- Australia has a diverse population, which has been enriched and extended by a series of migration programs targeting distinct cultural groups. The cultural diversity of the Australian community, which has resulted from this migration program, is commonly described as multicultural, yet this has not always been the situation. During its early development, Australia as considered a white settler colony, similar to Canada and the United States. An influx of British migrants in the first half of the twentieth century continued the development of this remarkably homogenous society. However, at the end of the Second World War, Australia embarked on a contrasting program of migration. People came from Eastern, Northern and Southern Europe, the Middle East and Asia. In response to its culturally diverse population, Australia has committed itself to the development of an inclusive multicultural society. A considerable effort has been made to cater for minority groups and to embrace the interesting and sometimes challenging cultural contrasts with which Australia has been presented. Other countries such as France and the United States have attempted this multicultural approach, but both countries have different challenges from those faced in Australia. The lack of large minority groups in Australia has created a unique situation for educational institutions in particular, as there are specific logistical issues in teaching a small number of students from one or more minority groups within a traditionally larger Anglo-Saxon context. This peculiarity in Australia requires a unique approach within the educational system and a broad and extensive understanding of issues surrounding ethnicity, multiculturalism and schooling. An understanding of how we should best manage cultural diversity within Australian schools can only be achieved through extensive and detailed studies that investigate how particular cultural groups understand their own social and educational experiences in relation to wider social discourses. This chapter reports on a longitudinal study, commenced in 2003, which sought to extend these understandings and focused on the experience of Arab Australian families and the students within these families who attend Victorian schools.

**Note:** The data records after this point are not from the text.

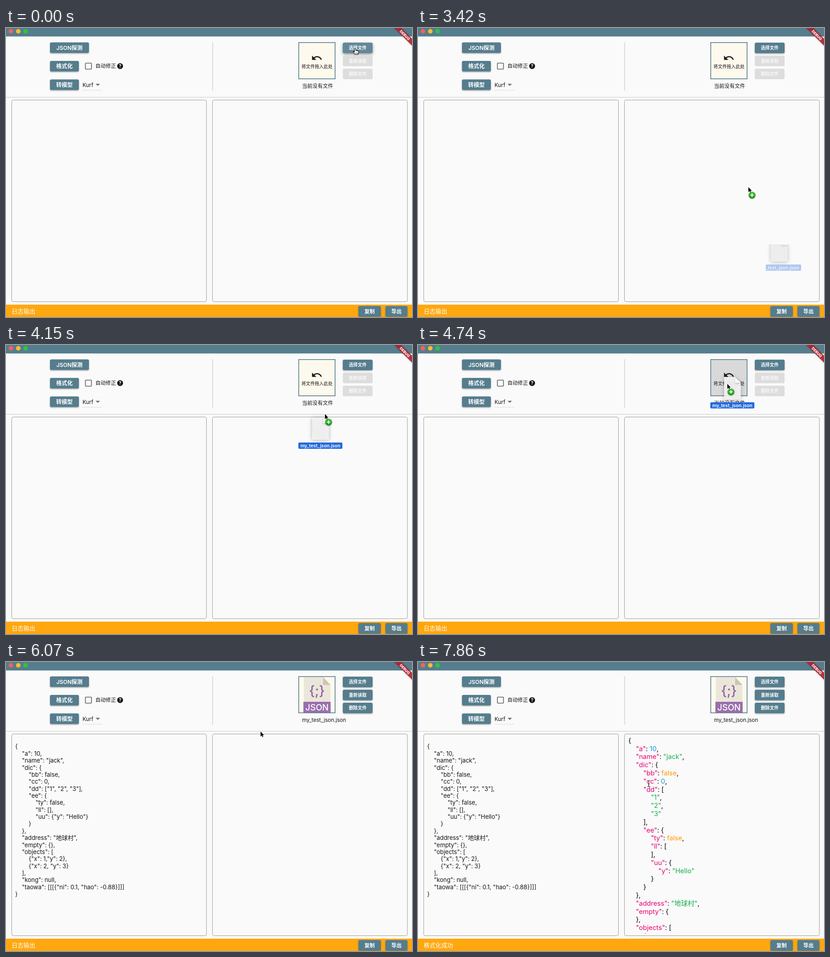
Animation, 886 px wide and 632 px high, one loop 8000 ms. Source, as an HTML page with a canvas:

```html
<!DOCTYPE html>
<html lang="zh">
<head>
<meta charset="utf-8">
<title>JSON</title>
<style>
html, body { margin: 0; width: 100%; height: 100%; overflow: hidden; background: #fafafa; }
canvas { display: block; }
</style>
</head>
<body>
<canvas id="stage" width="886" height="632"></canvas>
<script>
const c = document.getElementById('stage').getContext('2d');
const LOOP = 8000;
const FONT = 'Inter, "Noto Sans CJK SC", "Noto Sans CJK", sans-serif';
const TEAL = '#557d8d', INK = '#141414';
const FILE = 'my_test_json.json';

// Periods of change: start, end, number of evenly spaced steps
const RUNS = [[900, 1490, 5], [3420, 4440, 8], [4590, 4740, 2],
              [5040, 5620, 5], [5920, 6960, 8], [7110, 7860, 6]];

// Moments at which the state switches
const LEAVE = 1480, DRAG = 3420, OVER = 4430, DROP = 5040,
      NAMED = 5180, LOADED = 5610, PRESS = 7110, DONE = 7250;

const POINTER = [
  [0, 762, 45], [899, 762, 45], [900, 772, 62], [1045, 790, 170], [1190, 818, 300], [1335, 852, 430],
  [3420, 721, 348], [3710, 714, 270], [4149, 696, 151], [4440, 682, 105], [4740, 675, 85],
  [5040, 674, 78], [5475, 671, 67], [5620, 645, 84], [5920, 610, 110], [6220, 500, 195],
  [6515, 320, 235], [6810, 160, 130], [6960, 122.5, 82], [7110, 122.5, 82], [7260, 150, 112],
  [7410, 280, 195], [7560, 405, 250], [7710, 482, 266], [7860, 503.5, 266]
];
const CARRIED = [[3420, 788, 524], [3710, 742, 385], [4149, 686, 220], [4440, 696, 156], [4740, 686, 132]];

const RAW = `{
    "a": 10,
    "name": "jack",
    "dic": {
        "bb": false,
        "cc": 0,
        "dd": ["1", "2", "3"],
        "ee": {
            "ty": false,
            "ll": [],
            "uu": {"y": "Hello"}
        }
    },
    "address": "地球村",
    "empty": {},
    "objects": [
        {"x": 1,"y": 2},
        {"x": 2, "y": 3}
    ],
    "kong": null,
    "taowa": [[[{"ni": 0.1, "hao": -0.88}]]]
}`;

function pretty(v, pad = '') {
  if (v === null || typeof v !== 'object') return JSON.stringify(v);
  const list = Array.isArray(v), inner = pad + '    ';
  const rows = Object.entries(v).map(([k, x]) => inner + (list ? '' : `"${k}": `) + pretty(x, inner));
  return (list ? '[' : '{') + '\n' + (rows.length ? rows.join(',\n') + '\n' : '') + pad + (list ? ']' : '}');
}
const rawLines = RAW.split('\n');
const niceLines = pretty(JSON.parse(RAW)).split('\n').slice(0, 25);

const UNDO = new Path2D('M12.5 8c-2.65 0-5.05.99-6.9 2.6L2 7v9h9l-3.62-3.62c1.39-1.16 3.16-1.88 5.12-1.88 3.54 0 6.55 2.31 7.6 5.5l2.37-.78C21.08 11.03 17.15 8 12.5 8z');
const ARROW = new Path2D('M0 0V11L2.6 8.6 4.4 12.4 6 11.7 4.3 8H7.6Z');
const HAND = new Path2D('M-1.6 1.2C-1.6-.4 1.2-.4 1.4 1.2V4.6C4 4 5 4.6 5.4 5.2 7 5 7.6 6 7.6 7.4 7.6 10 6.4 11 6.2 13H-.4C-1 11.4-3 9.6-4 7.6-4.6 6.2-3 5.6-1.6 7.4Z');
const BEAM = new Path2D('M-3-6.5Q0-6.5 0-5 0-6.5 3-6.5M0-5V5M-3 6.5Q0 6.5 0 5 0 6.5 3 6.5M-1.5 1H1.5');

function snap(t) {
  const run = RUNS.filter(r => t >= r[0]).pop();
  if (!run) return 0;
  const [a, b, n] = run;
  const k = Math.min(n - 1, Math.floor((t - a) * (n - 1) / (b - a)));
  return a + k * (b - a) / (n - 1);
}

function along(keys, t) {
  const i = keys.findIndex(k => k[0] > t);
  if (i < 0) return keys[keys.length - 1].slice(1);
  const [t0, x0, y0] = keys[Math.max(0, i - 1)], [t1, x1, y1] = keys[i];
  const u = t1 > t0 ? (t - t0) / (t1 - t0) : 0;
  return [x0 + (x1 - x0) * u, y0 + (y1 - y0) * u];
}

const inside = (p, x, y, w, h) => p && p[0] >= x && p[0] <= x + w && p[1] >= y && p[1] <= y + h;

function rect(x, y, w, h, color) {
  c.fillStyle = color;
  c.fillRect(x, y, w, h);
}

function round(x, y, w, h, r) {
  c.beginPath();
  c.roundRect(x, y, w, h, r);
}

function disc(x, y, r, color) {
  c.fillStyle = color;
  c.beginPath();
  c.arc(x, y, r, 0, 7);
  c.fill();
}

function poly(color, ...p) {
  c.fillStyle = color;
  c.beginPath();
  for (let i = 0; i < p.length; i += 2) c.lineTo(p[i], p[i + 1]);
  c.fill();
}

// y is the optical middle of the line
function text(s, x, y, size, color = INK, weight = 400, align = 'left') {
  c.font = `${weight} ${size}px ${FONT}`;
  c.textAlign = align;
  c.fillStyle = color;
  c.fillText(s, x, y + size * .37);
}

function shadow(alpha, blur, dy) {
  c.shadowColor = `rgba(0,0,0,${alpha})`;
  c.shadowBlur = blur;
  c.shadowOffsetY = dy;
}

function button(label, x, y, w, h, size, p, off) {
  const hot = !off && inside(p, x, y, w, h);
  c.save();
  if (!off) shadow(hot ? .45 : .35, hot ? 6 : 3, hot ? 2.5 : 1.5);
  round(x, y, w, h, 3);
  c.fillStyle = off ? '#dddddd' : hot ? '#628898' : TEAL;
  c.fill();
  c.restore();
  text(label, x + w / 2, y + h / 2 + .3, size, off ? '#f7f7f7' : '#fff', 600, 'center');
}

function frameBox(x, y, w, h) {
  round(x, y, w, h, 3.5);
  c.strokeStyle = '#9c9c9c';
  c.lineWidth = 1;
  c.stroke();
}

function banner() {
  c.save();
  c.translate(886, 0);
  c.rotate(Math.PI / 4);
  shadow(.4, 3, 0);
  rect(-40, 16.7, 80, 10.6, 'rgba(180,36,48,.88)');
  c.shadowColor = 'transparent';
  text('DEBUG', 0, 22, 8, '#fff', 800, 'center');
  c.restore();
}

function tools(t, p) {
  button('JSON探测', 96, 31.5, 85, 23, 12, p);
  button('格式化', 96, 72, 63, 23, 12, p);
  if (t >= PRESS && t < DONE) {
    c.save();
    round(96, 72, 63, 23, 3);
    c.clip();
    disc(122, 83, 26, 'rgba(255,255,255,.18)');
    c.restore();
  }
  button('转模型', 96, 112.5, 63, 23, 12, p);

  round(173.3, 76.8, 13.2, 13.2, 1);
  c.strokeStyle = '#616161';
  c.lineWidth = 1.6;
  c.stroke();
  text('自动修正', 195, 83.3, 11.3);
  disc(249, 83.3, 6.4, '#111');
  text('?', 249, 83.5, 10, '#fff', 700, 'center');

  text('Kurf', 167, 124.5, 11.8);
  poly('#737373', 195.5, 122, 205, 122, 200.2, 126.8);
  rect(166, 135.5, 44, 1, '#dedede');
}

function jsonBadge() {
  poly('#ebe6da', 650, 33, 692, 33, 708, 50, 708, 111, 650, 111);
  poly('#cdc5b1', 692, 33, 708, 50, 692, 50);
  rect(649, 87, 59.5, 24, '#9a6fad');
  text('{;}', 678.5, 62, 29, '#8d62a4', 500, 'center');
  text('JSON', 678.7, 99.5, 18.5, '#fff', 500, 'center');
}

function dropZone(t, p) {
  const named = t >= NAMED;
  rect(638, 31, 81, 81, TEAL);
  rect(639.6, 32.6, 77.8, 77.8, t >= OVER && t < DROP ? '#d9d9d9' : '#fef9ed');
  if (!named) {
    c.save();
    c.translate(665.7, 53);
    c.scale(1.05, 1.05);
    c.fillStyle = '#1c1c1c';
    c.fill(UNDO);
    c.restore();
    text('将文件拖入此处', 678.7, 84, 9.7, INK, 400, 'center');
  } else if (t >= LOADED) {
    jsonBadge();
  }
  text(named ? FILE : '当前没有文件', 646, 126.5, named ? 11.55 : 11.3);
  button('选择文件', 735, 32, 65, 23, 9.7, p);
  button('重新读取', 735, 60.5, 65, 23, 9.7, p, !named);
  button('删除文件', 735, 89, 65, 23, 9.7, p, !named);
}

function rawText() {
  rawLines.forEach((s, i) => {
    const body = s.trimStart();
    text(body, 20 + (s.length - body.length) / 4 * 14.8, 184.7 + 15.36 * i, 12.9);
  });
}

function niceText() {
  const token = /("[^"]*")(?=:)|("[^"]*")|(-?\d[\d.]*)|(true|false|null)|./g;
  const tints = ['#e80070', '#12ae4a', '#1c92ee', '#ff9800'];
  c.save();
  c.beginPath();
  c.rect(452, 159, 423, 434.5);
  c.clip();
  niceLines.forEach((s, i) => {
    const body = s.trimStart();
    let x = 459 + (s.length - body.length) / 4 * 16.4;
    for (const m of body.matchAll(token)) {
      const kind = m.slice(1).findIndex(Boolean);
      text(m[0], x, 171.3 + 17.8 * i, 14.6, tints[kind] || '#000');
      x += c.measureText(m[0]).width;
    }
  });
  c.restore();
}

function carriedFile(t) {
  const [x, y] = along(CARRIED, t);
  const fresh = t < DRAG + 100;
  c.save();
  if (fresh) {
    c.beginPath();
    c.rect(759, 473, 80, 60);
    c.clip();
  }
  c.globalAlpha = fresh ? .85 : .92;
  c.save();
  shadow(.3, 8, 1);
  const l = x - 18, r = x + 18.5, top = y - 62, low = y - 13;
  poly('#f5f5f5', l, top, r - 13, top, r, top + 13, r, low, l, low);
  c.restore();
  poly('#eeeeee', l, top + 18, l + 36, low, l + 18, low, l, top + 33);
  c.save();
  shadow(.3, 3, 1);
  poly('#fdfdfd', r - 13, top, r, top + 13, r - 13, top + 13);
  c.restore();
  c.globalAlpha = fresh ? .35 : 1;
  round(x - 48, y - 6.8, 96, 13.6, 2);
  c.fillStyle = '#2269dc';
  c.fill();
  c.globalAlpha = fresh ? .8 : 1;
  text(FILE, x, y, 10.1, '#fff', 600, 'center');
  c.restore();
}

function plusBadge(x, y) {
  c.save();
  shadow(.35, 2, 1);
  const g = c.createLinearGradient(0, y - 8, 0, y + 8);
  g.addColorStop(0, '#4fbf3c');
  g.addColorStop(1, '#159417');
  disc(x, y, 7.6, g);
  c.restore();
  rect(x - 4, y - .9, 8, 1.8, '#fff');
  rect(x - .9, y - 4, 1.8, 8, '#fff');
}

function pointer(p, dragging) {
  const overButton = inside(p, 96, 72, 63, 23) || inside(p, 735, 32, 65, 23);
  const overField = inside(p, 12, 157, 426, 442) || inside(p, 450, 157, 426, 442);
  c.save();
  c.translate(...p);
  c.lineJoin = 'round';
  if (!dragging && overField) {
    c.strokeStyle = '#fff';
    c.lineWidth = 2.4;
    c.stroke(BEAM);
    c.strokeStyle = '#111';
    c.lineWidth = 1.1;
    c.stroke(BEAM);
  } else {
    const hand = !dragging && overButton;
    const shape = hand ? HAND : ARROW;
    c.strokeStyle = hand ? '#111' : '#fff';
    c.lineWidth = hand ? 1.2 : 1.6;
    c.fillStyle = hand ? '#fff' : '#000';
    if (hand) c.fill(shape);
    c.stroke(shape);
    if (!hand) c.fill(shape);
    if (hand) {
      c.lineWidth = .8;
      c.stroke(new Path2D('M1.2 9V11.5M3.2 9V11.5M5.1 9V11.5'));
    }
  }
  c.restore();
  if (dragging) plusBadge(p[0] + 8, p[1] + 17.5);
}

function draw(t) {
  const dragging = t >= DRAG && t < DROP;
  const p = t < LEAVE || t >= DRAG ? along(POINTER, t) : null;
  const hover = dragging ? null : p;

  rect(0, 0, 886, 632, '#fafafa');
  rect(0, 0, 886, 18.5, TEAL);
  ['#ff5f57', '#febc2e', '#28c840'].forEach((color, i) => disc(10.8 + 16 * i, 7.2, 4.9, color));

  tools(t, hover);
  rect(450.5, 31, 1, 106, '#c0c0c0');
  dropZone(t, hover);
  rect(0, 151, 886, 1, '#c9c9c9');

  frameBox(12.5, 157.5, 425, 441);
  frameBox(450.5, 157.5, 425.5, 441);
  if (t >= LOADED) rawText();
  if (t >= DONE) niceText();

  rect(0, 605, 886, 27, '#ffa70e');
  text(t >= DONE ? '格式化成功' : '日志输出', 12.5, 619.7, 12.8, '#fff', 500);
  button('复制', 769, 608, 49, 23, 11.3, hover);
  button('导出', 828, 608, 48, 23, 11.3, hover);
  banner();

  if (dragging) carriedFile(t);
  if (p) pointer(p, dragging);
}

const start = performance.now();
function tick() {
  draw(snap((performance.now() - start) % LOOP));
  requestAnimationFrame(tick);
}
tick();
</script>
</body>
</html>
```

- Publication type
- Book chapter
- Research centre
- Swinburne University of Technology
- Youth identity and migration: culture, values and social connectedness / Fethi Mansouri (ed.), Chapter 6, pp. 105-118
- Publication year
- Common Ground
- Publisher URL
- Copyright © Fethi Mansouri 2009.